What is expected: Pull every line holding the string "latticeGradient" from the records below.

[Saved entries]
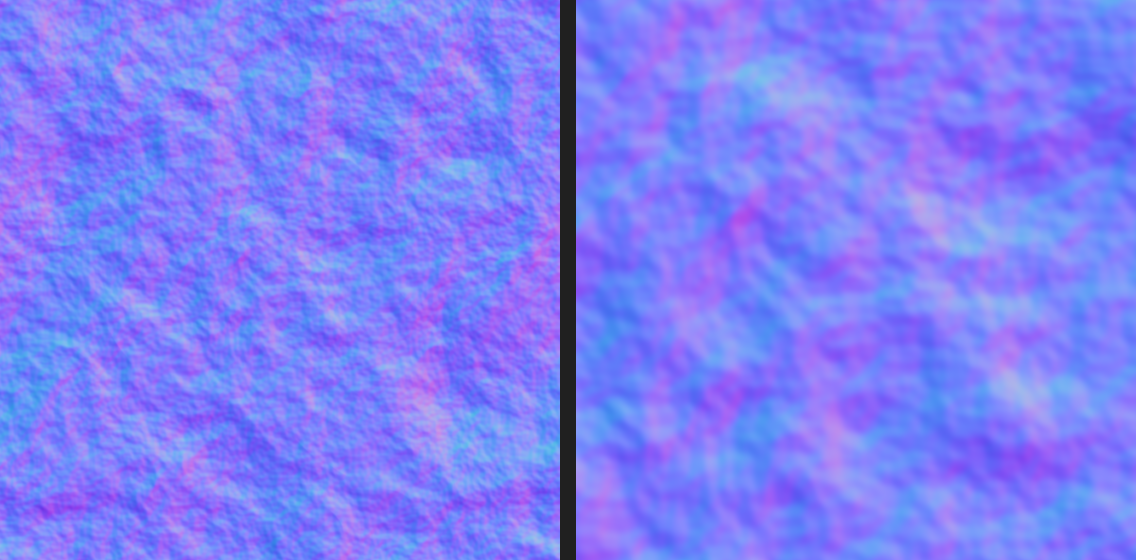
Left: the whole. Right: its middle third, enlarged.
Write a three.js fragment shader that draws this texture map.

```glsl
varying vec2 vUv;

const int OCTAVES = 6;
const int RIDGED_OCTAVES = 3;          // the broadest octaves carry sharp crests
const float BASE_CELLS = 3.0;          // whole number keeps the tile seamless
const float OCTAVE_SLOPE = 0.177;      // steepness the broadest octave adds
const float SLOPE_GAIN = 0.875;
const float RIDGE_SHARE = 0.6;
const float CREST_ROUNDING = 0.03;
const float WARP_CELLS = 6.0;
const float WARP_AMOUNT = 0.012;
const float SAMPLE_STEP = 0.0017;      // half width of the slope filter
const vec2 RELIEF = vec2(1.1, 0.99);
const vec3 TINT = vec3(1.0, 1.0, 0.993);
const float TAU = 6.2831853;

// Unit gradient of a lattice point, wrapped at the period
vec2 latticeGradient(vec2 cell, float period, float seed) {
  cell = floor(mod(cell + 0.5, period));
  float phase = dot(cell, vec2(12.9898, 78.233)) + seed * 37.719;
  float angle = TAU * fract(sin(phase) * 43758.55);
  return vec2(cos(angle), sin(angle));
}

// Tiling gradient noise
float gradientNoise(vec2 p, float period, float seed) {
  vec2 cell = floor(p);
  vec2 f = p - cell;
  vec2 fade = f * f * f * (f * (f * 6.0 - 15.0) + 10.0);
  vec2 right = vec2(1.0, 0.0);
  vec2 up = vec2(0.0, 1.0);
  float a = dot(latticeGradient(cell, period, seed), f);
  float b = dot(latticeGradient(cell + right, period, seed), f - right);
  float c = dot(latticeGradient(cell + up, period, seed), f - up);
  float d = dot(latticeGradient(cell + 1.0, period, seed), f - 1.0);
  return mix(mix(a, b, fade.x), mix(c, d, fade.x), fade.y);
}

// Rough stone: warped ridges below, fine grain on top
float stoneHeight(vec2 uv) {
  vec2 warp = vec2(gradientNoise(uv * WARP_CELLS, WARP_CELLS, 11.0),
                   gradientNoise(uv * WARP_CELLS + 0.5, WARP_CELLS, 12.0));
  vec2 p = uv + WARP_AMOUNT * warp;
  float height = 0.0;
  float cells = BASE_CELLS;
  float slope = OCTAVE_SLOPE;
  for (int i = 0; i < OCTAVES; i++) {
    float seed = float(i) + 1.0;
    float n = gradientNoise(p * cells + seed * vec2(0.37, 0.61), cells, seed);
    float ridge = -sqrt(n * n + CREST_ROUNDING * CREST_ROUNDING);
    if (i < RIDGED_OCTAVES) n = mix(n, ridge, RIDGE_SHARE);
    height += n * slope / cells;
    cells *= 2.0;
    slope *= SLOPE_GAIN;
  }
  return height;
}

void main() {
  // Central differences give the surface slope
  vec2 dx = vec2(SAMPLE_STEP, 0.0);
  vec2 dy = vec2(0.0, SAMPLE_STEP);
  vec2 slope = vec2(stoneHeight(vUv + dx) - stoneHeight(vUv - dx),
                    stoneHeight(vUv + dy) - stoneHeight(vUv - dy));
  slope /= 2.0 * SAMPLE_STEP;

  // Pack the unit normal into colour
  vec3 normal = normalize(vec3(-slope * RELIEF, 1.0));
  gl_FragColor = vec4((normal * 0.5 + 0.5) * TINT, 1.0);
}
```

Your solution:
vec2 latticeGradient(vec2 cell, float period, float seed) {
  float a = dot(latticeGradient(cell, period, seed), f);
  float b = dot(latticeGradient(cell + right, period, seed), f - right);
  float c = dot(latticeGradient(cell + up, period, seed), f - up);
  float d = dot(latticeGradient(cell + 1.0, period, seed), f - 1.0);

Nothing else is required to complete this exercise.